- astro-inertial guidance,
Origin of astringent
Examples from the Web for astringent
These protagonists want something just out of reach, and end up being the unintentional authors of their own astringent tragedies.
And yet, there was always an astringent, bleakly humorous honesty to the man.
As an astringent, all the parts described are commonly given under the form of decoction.Cooley's Practical Receipts, Volume II|Arnold Cooley
Chemists have extracted from it an astringent liquor containing tannin and gallic acid.Curiosities of Medical Experience|J. G. (John Gideon) Millingen
Mild antiseptic and astringent lotions or dusting powders should also be advised.Essentials of Diseases of the Skin|Henry Weightman Stelwagon
Astringent, tonic, anthelmintic, antiperiodic—Therapeutic uses.
The rough, astringent, thirst-creating smack is the produce of the brown malt, and a well conducted fermentation.The American Practical Brewer and Tanner|Joseph Coppinger
Word Origin for astringent
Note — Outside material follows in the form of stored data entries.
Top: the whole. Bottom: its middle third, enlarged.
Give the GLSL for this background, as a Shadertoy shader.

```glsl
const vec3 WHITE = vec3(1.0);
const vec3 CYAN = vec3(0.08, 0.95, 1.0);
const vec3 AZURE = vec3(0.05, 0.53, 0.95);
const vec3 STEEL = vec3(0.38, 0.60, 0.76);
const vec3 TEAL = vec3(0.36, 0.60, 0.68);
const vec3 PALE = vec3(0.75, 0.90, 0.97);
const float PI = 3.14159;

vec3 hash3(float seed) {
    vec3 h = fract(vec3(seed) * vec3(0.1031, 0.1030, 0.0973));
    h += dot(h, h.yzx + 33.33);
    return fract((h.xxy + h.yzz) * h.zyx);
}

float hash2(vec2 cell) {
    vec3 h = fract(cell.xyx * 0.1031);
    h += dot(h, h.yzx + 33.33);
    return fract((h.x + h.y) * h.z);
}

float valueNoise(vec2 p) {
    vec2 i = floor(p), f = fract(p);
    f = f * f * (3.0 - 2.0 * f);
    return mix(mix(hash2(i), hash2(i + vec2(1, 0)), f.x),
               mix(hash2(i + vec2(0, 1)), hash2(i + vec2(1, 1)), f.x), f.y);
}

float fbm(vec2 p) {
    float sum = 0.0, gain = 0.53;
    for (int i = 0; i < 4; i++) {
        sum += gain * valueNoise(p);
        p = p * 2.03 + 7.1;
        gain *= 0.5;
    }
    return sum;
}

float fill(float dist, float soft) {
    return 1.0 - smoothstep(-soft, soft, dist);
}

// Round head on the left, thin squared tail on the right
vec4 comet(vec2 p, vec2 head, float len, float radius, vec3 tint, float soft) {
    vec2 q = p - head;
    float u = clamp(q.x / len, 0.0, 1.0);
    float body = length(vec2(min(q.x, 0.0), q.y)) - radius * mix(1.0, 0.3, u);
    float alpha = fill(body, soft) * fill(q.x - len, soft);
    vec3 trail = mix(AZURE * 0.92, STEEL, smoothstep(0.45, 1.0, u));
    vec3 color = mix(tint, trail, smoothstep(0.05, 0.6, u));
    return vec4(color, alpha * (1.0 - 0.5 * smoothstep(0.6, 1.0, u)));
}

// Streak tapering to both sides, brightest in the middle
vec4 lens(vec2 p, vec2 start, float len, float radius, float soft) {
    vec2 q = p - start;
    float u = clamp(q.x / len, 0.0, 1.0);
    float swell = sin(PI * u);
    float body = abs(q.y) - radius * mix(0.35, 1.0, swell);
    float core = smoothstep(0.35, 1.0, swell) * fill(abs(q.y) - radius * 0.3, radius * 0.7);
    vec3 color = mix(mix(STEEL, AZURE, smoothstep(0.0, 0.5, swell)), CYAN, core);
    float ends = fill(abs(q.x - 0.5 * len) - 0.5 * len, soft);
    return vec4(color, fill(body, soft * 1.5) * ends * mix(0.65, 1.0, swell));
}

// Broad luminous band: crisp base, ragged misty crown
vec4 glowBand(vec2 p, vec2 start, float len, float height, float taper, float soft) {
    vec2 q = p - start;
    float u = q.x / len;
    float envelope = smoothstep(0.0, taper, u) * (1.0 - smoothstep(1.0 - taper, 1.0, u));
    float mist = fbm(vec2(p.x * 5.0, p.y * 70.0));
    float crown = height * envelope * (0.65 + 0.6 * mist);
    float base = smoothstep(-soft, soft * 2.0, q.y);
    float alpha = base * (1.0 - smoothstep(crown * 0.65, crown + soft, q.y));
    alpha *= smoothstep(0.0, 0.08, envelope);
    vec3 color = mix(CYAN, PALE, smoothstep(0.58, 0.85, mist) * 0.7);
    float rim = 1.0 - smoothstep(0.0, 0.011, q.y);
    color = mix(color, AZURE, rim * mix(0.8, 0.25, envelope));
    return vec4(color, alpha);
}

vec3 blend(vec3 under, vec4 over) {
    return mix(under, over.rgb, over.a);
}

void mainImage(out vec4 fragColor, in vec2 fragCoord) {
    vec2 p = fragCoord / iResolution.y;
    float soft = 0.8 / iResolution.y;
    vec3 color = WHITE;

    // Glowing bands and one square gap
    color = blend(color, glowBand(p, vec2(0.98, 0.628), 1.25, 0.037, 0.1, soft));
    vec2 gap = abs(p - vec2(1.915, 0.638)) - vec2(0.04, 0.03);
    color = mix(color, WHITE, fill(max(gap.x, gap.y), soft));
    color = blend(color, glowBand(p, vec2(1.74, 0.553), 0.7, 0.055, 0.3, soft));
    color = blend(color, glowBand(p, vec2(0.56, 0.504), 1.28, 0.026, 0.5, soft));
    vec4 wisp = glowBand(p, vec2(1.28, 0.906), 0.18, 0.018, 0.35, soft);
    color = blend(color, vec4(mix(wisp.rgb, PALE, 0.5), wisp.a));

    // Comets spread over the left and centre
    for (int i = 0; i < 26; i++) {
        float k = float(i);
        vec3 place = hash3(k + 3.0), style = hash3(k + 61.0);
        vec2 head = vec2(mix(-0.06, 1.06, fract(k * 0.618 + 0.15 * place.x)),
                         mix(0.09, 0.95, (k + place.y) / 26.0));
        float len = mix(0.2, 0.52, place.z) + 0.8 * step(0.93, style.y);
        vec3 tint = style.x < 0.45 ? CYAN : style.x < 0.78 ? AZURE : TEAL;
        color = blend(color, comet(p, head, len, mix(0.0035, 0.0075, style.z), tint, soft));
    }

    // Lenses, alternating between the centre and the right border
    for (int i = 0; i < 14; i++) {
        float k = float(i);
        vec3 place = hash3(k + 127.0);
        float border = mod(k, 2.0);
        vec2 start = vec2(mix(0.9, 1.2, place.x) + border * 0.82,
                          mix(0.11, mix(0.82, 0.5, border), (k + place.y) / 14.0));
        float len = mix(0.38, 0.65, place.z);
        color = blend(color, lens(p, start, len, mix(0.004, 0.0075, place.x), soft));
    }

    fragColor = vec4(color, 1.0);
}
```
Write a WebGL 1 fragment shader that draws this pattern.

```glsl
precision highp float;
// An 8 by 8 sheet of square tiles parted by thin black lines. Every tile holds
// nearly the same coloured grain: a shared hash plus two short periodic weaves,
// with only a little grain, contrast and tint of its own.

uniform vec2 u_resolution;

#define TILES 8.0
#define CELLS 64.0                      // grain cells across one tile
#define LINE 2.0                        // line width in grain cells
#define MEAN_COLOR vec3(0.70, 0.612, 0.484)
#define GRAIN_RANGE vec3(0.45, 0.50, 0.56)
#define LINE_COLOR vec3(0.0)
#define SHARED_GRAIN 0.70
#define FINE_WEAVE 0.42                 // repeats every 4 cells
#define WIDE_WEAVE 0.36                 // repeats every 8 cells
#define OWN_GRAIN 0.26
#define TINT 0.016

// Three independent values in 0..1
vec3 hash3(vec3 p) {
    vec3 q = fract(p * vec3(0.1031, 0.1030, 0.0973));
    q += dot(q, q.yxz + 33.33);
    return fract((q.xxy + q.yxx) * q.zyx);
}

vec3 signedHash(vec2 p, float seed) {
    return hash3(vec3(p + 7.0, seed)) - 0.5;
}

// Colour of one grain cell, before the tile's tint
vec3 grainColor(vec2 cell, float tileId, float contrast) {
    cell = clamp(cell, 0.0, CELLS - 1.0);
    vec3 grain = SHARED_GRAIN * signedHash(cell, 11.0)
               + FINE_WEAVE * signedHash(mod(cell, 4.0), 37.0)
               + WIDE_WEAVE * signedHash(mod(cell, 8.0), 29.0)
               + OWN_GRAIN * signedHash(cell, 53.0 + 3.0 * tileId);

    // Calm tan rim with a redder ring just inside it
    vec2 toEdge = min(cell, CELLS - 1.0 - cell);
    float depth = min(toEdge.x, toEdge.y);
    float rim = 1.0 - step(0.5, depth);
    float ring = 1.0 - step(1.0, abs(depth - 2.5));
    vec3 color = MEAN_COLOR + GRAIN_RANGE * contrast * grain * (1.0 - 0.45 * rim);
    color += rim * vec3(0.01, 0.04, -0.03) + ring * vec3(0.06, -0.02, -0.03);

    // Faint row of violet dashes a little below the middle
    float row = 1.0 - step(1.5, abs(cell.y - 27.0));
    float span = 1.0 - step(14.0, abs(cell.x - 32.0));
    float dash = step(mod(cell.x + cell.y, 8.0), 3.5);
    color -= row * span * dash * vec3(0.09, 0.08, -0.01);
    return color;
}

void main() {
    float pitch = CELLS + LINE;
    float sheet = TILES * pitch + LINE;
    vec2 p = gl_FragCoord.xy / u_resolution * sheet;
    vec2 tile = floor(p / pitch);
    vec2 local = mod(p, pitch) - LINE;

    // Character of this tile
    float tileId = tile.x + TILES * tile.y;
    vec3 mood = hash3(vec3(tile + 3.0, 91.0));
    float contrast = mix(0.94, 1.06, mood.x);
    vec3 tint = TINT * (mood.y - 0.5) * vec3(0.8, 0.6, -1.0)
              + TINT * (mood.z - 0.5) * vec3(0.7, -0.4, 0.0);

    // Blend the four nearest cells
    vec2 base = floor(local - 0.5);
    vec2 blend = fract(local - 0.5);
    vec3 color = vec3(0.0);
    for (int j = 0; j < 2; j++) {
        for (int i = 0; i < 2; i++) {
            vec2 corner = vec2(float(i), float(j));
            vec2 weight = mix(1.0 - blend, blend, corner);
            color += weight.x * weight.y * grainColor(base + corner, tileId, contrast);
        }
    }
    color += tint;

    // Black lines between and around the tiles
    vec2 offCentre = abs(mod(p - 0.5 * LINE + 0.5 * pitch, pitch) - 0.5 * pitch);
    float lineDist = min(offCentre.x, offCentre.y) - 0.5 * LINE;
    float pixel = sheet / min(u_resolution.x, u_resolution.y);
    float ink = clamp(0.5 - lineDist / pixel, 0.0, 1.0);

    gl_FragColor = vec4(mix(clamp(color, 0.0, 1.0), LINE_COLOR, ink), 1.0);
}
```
1540s, from Latin astringentum (nominative astringens), present participle of astringere "to bind fast, tighten, contract," from ad- "to" (see ad-) + stringere "draw tight" (see strain (v.)). As a noun from 1620s.